##### INFORMATION SUPPLIED

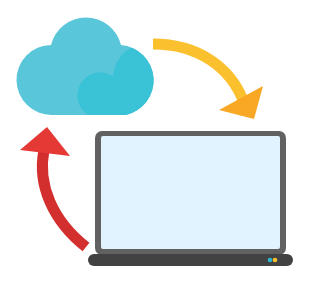
<!DOCTYPE html>
<html lang="en">
<head>
<meta charset="utf-8">
<title>Cloud sync</title>
<style>
:root {
  --paper: #ffffff;
  --cloud: #5ac6da;
  --cloud-shade: #3ac2d7;
  --download: #fbc02d;
  --download-head: #f9a825;
  --upload: #d32f2f;
  --upload-head: #e53935;
  --frame: #616161;
  --base: #424242;
  --screen: #e1f3fe;
  --light-blue: #29b6d2;
  --light-yellow: #fbc02d;
}
html, body { margin: 0; background: var(--paper); overflow: hidden; }
svg { display: block; width: 310px; height: 283px; }
.cloud { fill: var(--cloud); }
.cloud-shade { fill: var(--cloud-shade); }
.shaft { fill: none; stroke-width: 11; }
.download .shaft { stroke: var(--download); }
.download .head { fill: var(--download-head); }
.upload .shaft { stroke: var(--upload); }
.upload .head { fill: var(--upload-head); }
.frame { fill: var(--frame); }
.screen { fill: var(--screen); }
.base { fill: var(--base); }
.light-blue { fill: var(--light-blue); }
.light-yellow { fill: var(--light-yellow); }
</style>
</head>
<body>
<svg viewBox="0 0 310 283" role="img" aria-label="A cloud and a laptop exchanging data, shown by two curved arrows">
  <defs>
    <path id="cloud-outline" d="M52 115A35 35 0 0 1 51 45A36 36 0 0 1 121 45A35.500 35.500 0 0 1 126 115Z"/>
    <clipPath id="cloud-clip"><use href="#cloud-outline"/></clipPath>
  </defs>

  <g id="cloud">
    <use class="cloud" href="#cloud-outline"/>
    <path class="cloud-shade" clip-path="url(#cloud-clip)" d="M88 115A20.500 20.500 0 0 1 113 76A36 36 0 0 1 134 46L170 40V120H88Z"/>
  </g>

  <g class="download">
    <path class="shaft" d="M153 44C199 44 230 68 243 100"/>
    <polygon class="head" points="263,86 219,110 254,119"/>
  </g>

  <g class="upload">
    <path class="shaft" d="M86 247C53 221 37 185 44 150"/>
    <polygon class="head" points="47,127 20,150 70,156"/>
  </g>

  <g id="laptop">
    <rect class="frame" x="95" y="131" width="191" height="124" rx="7"/>
    <rect class="screen" x="101" y="136" width="179" height="113" rx="2"/>
    <rect class="base" x="88" y="254" width="205" height="12" rx="6"/>
    <circle class="light-blue" cx="270" cy="260" r="2.300"/>
    <circle class="light-yellow" cx="275" cy="260" r="2.300"/>
  </g>
</svg>
</body>
</html>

##########

ABOUT THIS EXERCISE
A word-for-word copy of the entries is needed, with no pictures in it.

ANSWER SPACE
<!DOCTYPE html>
<html lang="en">
<head>
<meta charset="utf-8">
<title>Cloud sync</title>
<style>
:root {
  --paper: #ffffff;
  --cloud: #5ac6da;
  --cloud-shade: #3ac2d7;
  --download: #fbc02d;
  --download-head: #f9a825;
  --upload: #d32f2f;
  --upload-head: #e53935;
  --frame: #616161;
  --base: #424242;
  --screen: #e1f3fe;
  --light-blue: #29b6d2;
  --light-yellow: #fbc02d;
}
html, body { margin: 0; background: var(--paper); overflow: hidden; }
svg { display: block; width: 310px; height: 283px; }
.cloud { fill: var(--cloud); }
.cloud-shade { fill: var(--cloud-shade); }
.shaft { fill: none; stroke-width: 11; }
.download .shaft { stroke: var(--download); }
.download .head { fill: var(--download-head); }
.upload .shaft { stroke: var(--upload); }
.upload .head { fill: var(--upload-head); }
.frame { fill: var(--frame); }
.screen { fill: var(--screen); }
.base { fill: var(--base); }
.light-blue { fill: var(--light-blue); }
.light-yellow { fill: var(--light-yellow); }
</style>
</head>
<body>
<svg viewBox="0 0 310 283" role="img" aria-label="A cloud and a laptop exchanging data, shown by two curved arrows">
  <defs>
    <path id="cloud-outline" d="M52 115A35 35 0 0 1 51 45A36 36 0 0 1 121 45A35.500 35.500 0 0 1 126 115Z"/>
    <clipPath id="cloud-clip"><use href="#cloud-outline"/></clipPath>
  </defs>

  <g id="cloud">
    <use class="cloud" href="#cloud-outline"/>
    <path class="cloud-shade" clip-path="url(#cloud-clip)" d="M88 115A20.500 20.500 0 0 1 113 76A36 36 0 0 1 134 46L170 40V120H88Z"/>
  </g>

  <g class="download">
    <path class="shaft" d="M153 44C199 44 230 68 243 100"/>
    <polygon class="head" points="263,86 219,110 254,119"/>
  </g>

  <g class="upload">
    <path class="shaft" d="M86 247C53 221 37 185 44 150"/>
    <polygon class="head" points="47,127 20,150 70,156"/>
  </g>

  <g id="laptop">
    <rect class="frame" x="95" y="131" width="191" height="124" rx="7"/>
    <rect class="screen" x="101" y="136" width="179" height="113" rx="2"/>
    <rect class="base" x="88" y="254" width="205" height="12" rx="6"/>
    <circle class="light-blue" cx="270" cy="260" r="2.300"/>
    <circle class="light-yellow" cx="275" cy="260" r="2.300"/>
  </g>
</svg>
</body>
</html>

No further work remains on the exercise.